Northern Ballet make a welcome return to the Festival Theatre with their latest production, The Little Mermaid. As we have come to expect from Northern Ballet, this is an impeccable production, cleverly crafted for touring, and danced almost faultlessly.
The ballet features a score commissioned from Sally Beamish, which turns out to be a great relief from the relentless wash of minimalist and/or film- and television-style scores that have been cropping up on the dance scene for so many years now. It also makes an enormous difference to have Beamish’s skilfully orchestrated music played live by the excellent Northern Ballet Sinfonia, conducted by John Pryce-Jones.
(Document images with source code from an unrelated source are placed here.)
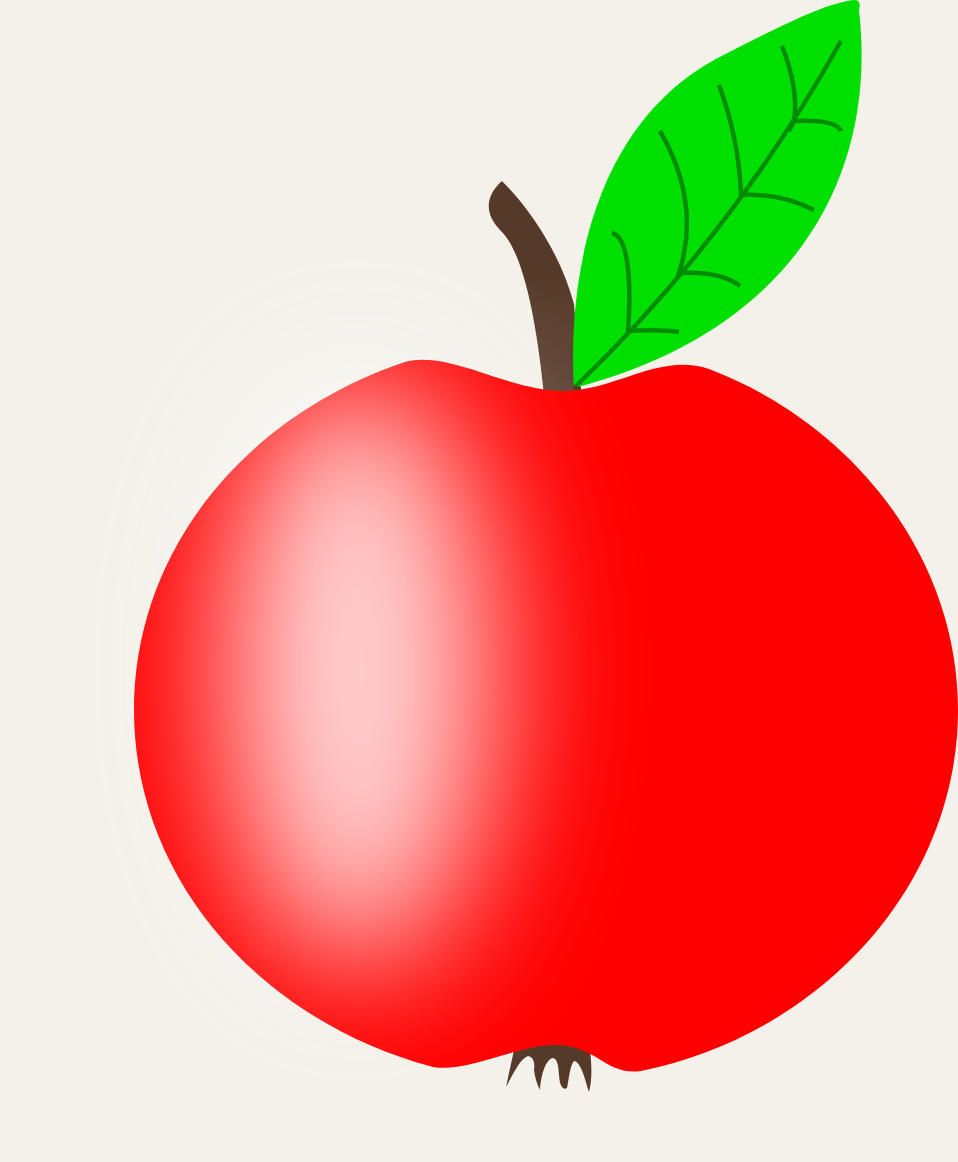
<!DOCTYPE html>
<html lang="en">
<head>
<meta charset="utf-8">
<title>Red apple</title>
<style>
  :root {
    --paper: #f4f1ea;
    --skin: #ff0000;
    --leaf: #00e000;
    --vein: #008c00;
    --bark: #563a29;
    --bark-light: #64493a;
    --shine: #ffffff;
  }
  html, body { margin: 0; background: var(--paper); overflow: hidden; }
  svg { display: block; width: 958px; height: 1162px; }
  .skin { fill: var(--skin); }
  .leaf { fill: var(--leaf); }
  .veins { fill: none; stroke: var(--vein); stroke-width: 4.5; }
  .calyx { fill: var(--bark); }
  .stem { fill: url(#bark); }
  .shine { fill: var(--shine); opacity: .84; }
  .bark-top { stop-color: var(--bark); }
  .bark-base { stop-color: var(--bark-light); }
</style>
</head>
<body>
<svg viewBox="0 0 958 1162" role="img" aria-label="Red apple with a green leaf">
  <defs>
    <linearGradient id="bark" x1="0" y1="0" x2="0" y2="1">
      <stop class="bark-top" offset=".4"/>
      <stop class="bark-base" offset="1"/>
    </linearGradient>
    <filter id="soften" filterUnits="userSpaceOnUse" x="-60" y="100" width="860" height="1062" color-interpolation-filters="sRGB">
      <feGaussianBlur stdDeviation="74 70"/>
    </filter>
  </defs>

  <path class="stem" d="M502 181C536 215 562 260 574 304L581 395H544C537 325 524 253 501 231C486 216 483 198 502 181Z"/>
  <path class="calyx" d="M514 1050L506 1087C514 1072 521 1058 528 1056C534 1057 535 1064 534 1070C535 1078 537 1084 540 1090C541 1074 546 1059 553 1058C561 1060 557 1080 562 1087Q564 1090 567 1088C569 1079 570 1065 574 1061C581 1062 585 1079 589 1092C592 1080 592 1068 590 1050C570 1036 535 1036 514 1050Z"/>
  <path class="skin" d="M405 362C449 350 508 391 563 391C615 391 660 352 709 369C856 425 958 560 958 710C958 880 828 1032 641 1071C606 1076 597 1045 555 1045C517 1045 467 1073 433 1067C260 1021 134 879 134 710C134 553 242 417 405 362Z"/>
  <ellipse class="shine" cx="358" cy="670" rx="134" ry="303" filter="url(#soften)"/>

  <path class="leaf" d="M574 388C568 290 588 130 714 60C767 33 823 3 854 0Q862 0 859 10C879 185 785 334 574 388Z"/>
  <path class="calyx" d="M573 385L581 387V390H574Z"/>
  <g class="veins">
    <path d="M576 386C673 293 765 177 841 41"/>
    <path d="M612 233C627 236 632 275 628 331Q660 329 679 332"/>
    <path d="M660 131C686 176 695 223 679 273Q721 271 740 286"/>
    <path d="M719 85Q739 139 741 195Q781 193 814 210"/>
    <path d="M782 46Q799 89 794 121Q836 119 841 131M794 121L789 131"/>
  </g>
</svg>
</body>
</html>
Beamish’s score is an eclectic mixture of styles—a real love affair with music—and there are definite nods towards the great ballet music of Stravinsky and Prokofiev, to other 20th Century composers, Scottish folk music, and perhaps even British film music. In comparison, David Nixon’s choreography appears more restrained, as if always at least one degree of freedom less than the music. It is rounded and poised, sometimes undulating, and there is frequently an impendence to it: the suggestion of movement through water.
The dancing is excellent throughout. Notable is Abigail Prudames (Marilla), who conveys not only the little mermaid’s strength of resolve, but her isolation on land, and her fragility and pain, very convincingly. Joseph Taylor (Prince Adair), and Dreda Blow (Dana), are also splendid as the in-love couple blind to her predicament and distress: like all the best fairy stories, the moral of the tale is a harsh one.
The Little Mermaid is a massive challenge for all involved. To begin with, it isn’t the easiest of stories to conceive of as a ballet, and it also long and somewhat meandering—hard to pace. However, Northern Ballet do manage to pull it off with their usual attention to detail.
On the other hand, perhaps it is just a little too safe, taking few genuine risks. Neither the music nor the choreography lead us to the precipice and back again—it is more of a gentle slope. Of course, as is demonstrated here, this isn’t entirely necessary for something to be enjoyable or a success. On the other hand, it would be exciting to see Northern Ballet take a look over the edge now and again sometime in the future.